» **Records for this exercise**
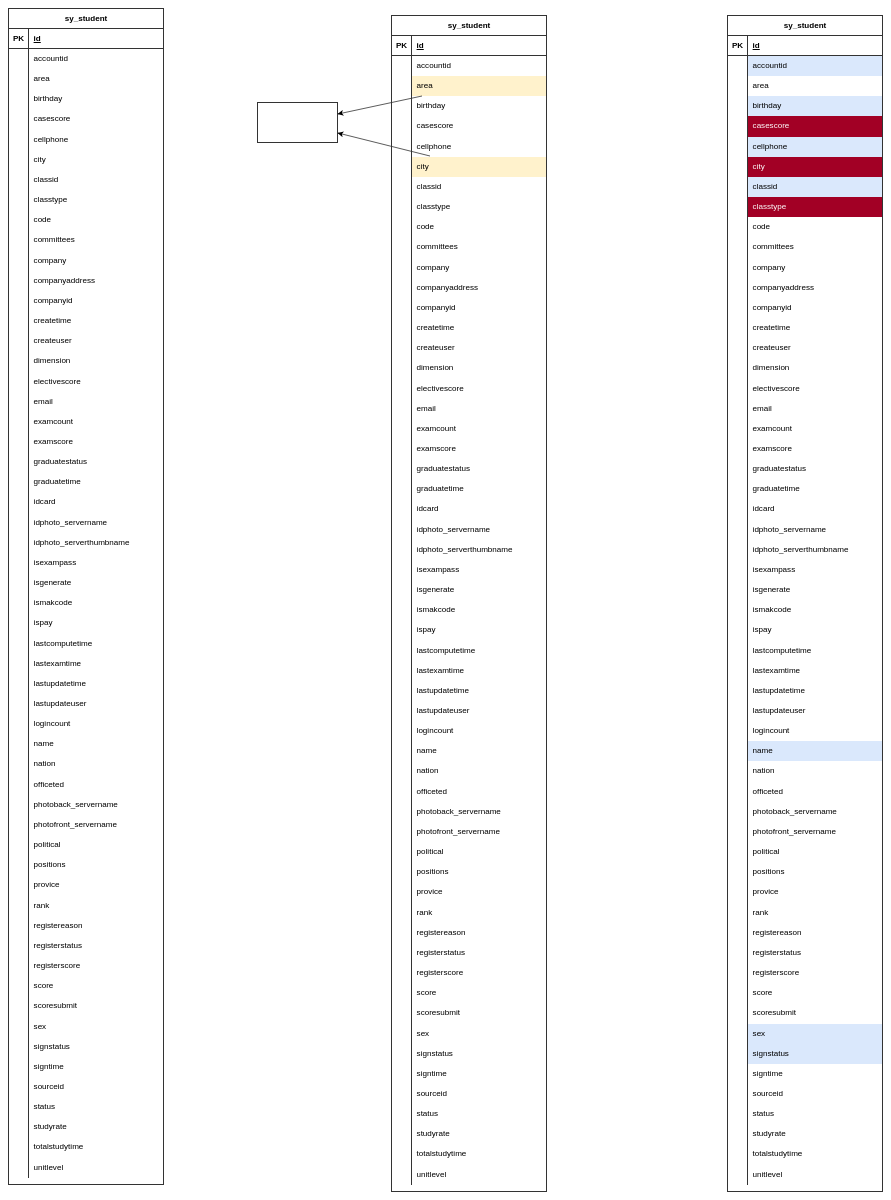
<!DOCTYPE html>
<html lang="en">
<head>
<meta charset="utf-8">
<title>sy_student table diagram</title>
<style>
:root { --ink: #000; --line: #333; --paper: #fff; --yellow: #fff2cc; --blue: #dae8fc; --red: #a20025; --row: 20.17px; }
* { box-sizing: border-box; margin: 0; padding: 0; }
html, body { width: 891px; height: 1200px; overflow: hidden; background: var(--paper); }
.diagram { position: relative; width: 891px; height: 1200px; color: var(--ink); font: 8.07px/20px "Liberation Sans", Arial, sans-serif; }
.entity { position: absolute; width: 156px; height: 1177px; border: 1px solid var(--line); }
.base { left: 8px; top: 8px; }
.split { left: 391px; top: 15px; }
.marked { left: 727px; top: 15px; }
.entity h2 { height: 20px; border-bottom: 1px solid var(--line); font-size: inherit; text-align: center; }
.key { display: flex; height: 20px; border-bottom: 1px solid var(--line); font-weight: bold; }
.key span { width: 20px; border-right: 1px solid var(--line); text-align: center; }
.key u { padding-left: 0; margin-left: 4.6px; }
.fields { display: grid; grid-auto-rows: var(--row); margin-left: 19px; border-left: 1px solid var(--line); list-style: none; }
.fields li { padding-left: 4.6px; white-space: nowrap; }
.yellow { background: var(--yellow); }
.blue { background: var(--blue); }
.red { background: var(--red); color: var(--paper); }
.lookup { position: absolute; left: 257px; top: 102px; width: 81px; height: 41px; border: 1px solid var(--line); }
.connectors { position: absolute; left: 0; top: 0; }
</style>
</head>
<body>
<main class="diagram">
<section class="entity base">
<h2>sy_student</h2>
<div class="key"><span>PK</span><u>id</u></div>
<ul class="fields">
<li>accountid</li>
<li>area</li>
<li>birthday</li>
<li>casescore</li>
<li>cellphone</li>
<li>city</li>
<li>classid</li>
<li>classtype</li>
<li>code</li>
<li>committees</li>
<li>company</li>
<li>companyaddress</li>
<li>companyid</li>
<li>createtime</li>
<li>createuser</li>
<li>dimension</li>
<li>electivescore</li>
<li>email</li>
<li>examcount</li>
<li>examscore</li>
<li>graduatestatus</li>
<li>graduatetime</li>
<li>idcard</li>
<li>idphoto_servername</li>
<li>idphoto_serverthumbname</li>
<li>isexampass</li>
<li>isgenerate</li>
<li>ismakcode</li>
<li>ispay</li>
<li>lastcomputetime</li>
<li>lastexamtime</li>
<li>lastupdatetime</li>
<li>lastupdateuser</li>
<li>logincount</li>
<li>name</li>
<li>nation</li>
<li>officeted</li>
<li>photoback_servername</li>
<li>photofront_servername</li>
<li>political</li>
<li>positions</li>
<li>provice</li>
<li>rank</li>
<li>registereason</li>
<li>registerstatus</li>
<li>registerscore</li>
<li>score</li>
<li>scoresubmit</li>
<li>sex</li>
<li>signstatus</li>
<li>signtime</li>
<li>sourceid</li>
<li>status</li>
<li>studyrate</li>
<li>totalstudytime</li>
<li>unitlevel</li>
</ul>
</section>

<div class="lookup"></div>

<section class="entity split">
<h2>sy_student</h2>
<div class="key"><span>PK</span><u>id</u></div>
<ul class="fields">
<li>accountid</li>
<li class="yellow">area</li>
<li>birthday</li>
<li>casescore</li>
<li>cellphone</li>
<li class="yellow">city</li>
<li>classid</li>
<li>classtype</li>
<li>code</li>
<li>committees</li>
<li>company</li>
<li>companyaddress</li>
<li>companyid</li>
<li>createtime</li>
<li>createuser</li>
<li>dimension</li>
<li>electivescore</li>
<li>email</li>
<li>examcount</li>
<li>examscore</li>
<li>graduatestatus</li>
<li>graduatetime</li>
<li>idcard</li>
<li>idphoto_servername</li>
<li>idphoto_serverthumbname</li>
<li>isexampass</li>
<li>isgenerate</li>
<li>ismakcode</li>
<li>ispay</li>
<li>lastcomputetime</li>
<li>lastexamtime</li>
<li>lastupdatetime</li>
<li>lastupdateuser</li>
<li>logincount</li>
<li>name</li>
<li>nation</li>
<li>officeted</li>
<li>photoback_servername</li>
<li>photofront_servername</li>
<li>political</li>
<li>positions</li>
<li>provice</li>
<li>rank</li>
<li>registereason</li>
<li>registerstatus</li>
<li>registerscore</li>
<li>score</li>
<li>scoresubmit</li>
<li>sex</li>
<li>signstatus</li>
<li>signtime</li>
<li>sourceid</li>
<li>status</li>
<li>studyrate</li>
<li>totalstudytime</li>
<li>unitlevel</li>
</ul>
</section>

<section class="entity marked">
<h2>sy_student</h2>
<div class="key"><span>PK</span><u>id</u></div>
<ul class="fields">
<li class="blue">accountid</li>
<li>area</li>
<li class="blue">birthday</li>
<li class="red">casescore</li>
<li class="blue">cellphone</li>
<li class="red">city</li>
<li class="blue">classid</li>
<li class="red">classtype</li>
<li>code</li>
<li>committees</li>
<li>company</li>
<li>companyaddress</li>
<li>companyid</li>
<li>createtime</li>
<li>createuser</li>
<li>dimension</li>
<li>electivescore</li>
<li>email</li>
<li>examcount</li>
<li>examscore</li>
<li>graduatestatus</li>
<li>graduatetime</li>
<li>idcard</li>
<li>idphoto_servername</li>
<li>idphoto_serverthumbname</li>
<li>isexampass</li>
<li>isgenerate</li>
<li>ismakcode</li>
<li>ispay</li>
<li>lastcomputetime</li>
<li>lastexamtime</li>
<li>lastupdatetime</li>
<li>lastupdateuser</li>
<li>logincount</li>
<li class="blue">name</li>
<li>nation</li>
<li>officeted</li>
<li>photoback_servername</li>
<li>photofront_servername</li>
<li>political</li>
<li>positions</li>
<li>provice</li>
<li>rank</li>
<li>registereason</li>
<li>registerstatus</li>
<li>registerscore</li>
<li>score</li>
<li>scoresubmit</li>
<li class="blue">sex</li>
<li class="blue">signstatus</li>
<li>signtime</li>
<li>sourceid</li>
<li>status</li>
<li>studyrate</li>
<li>totalstudytime</li>
<li>unitlevel</li>
</ul>
</section>

<svg class="connectors" width="891" height="1200" viewBox="0 0 891 1200" aria-hidden="true">
<defs>
<marker id="arrow" markerUnits="userSpaceOnUse" markerWidth="6" markerHeight="6" refX="5.5" refY="3" orient="auto"><path d="M6 3L0 6L1.5 3L0 0Z"/></marker>
</defs>
<g stroke="#333" stroke-width="0.8" marker-end="url(#arrow)">
<line x1="422" y1="96" x2="338" y2="114" marker-end="url(#arrow)"/>
<line x1="430" y1="156" x2="338" y2="133" marker-end="url(#arrow)"/>
</g>
</svg>
</main>
</body>
</html>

» **Task to complete**
If a line of the data includes the word "arrow", it counts; give how many lines do, as a bare number.

» **Completed task**
4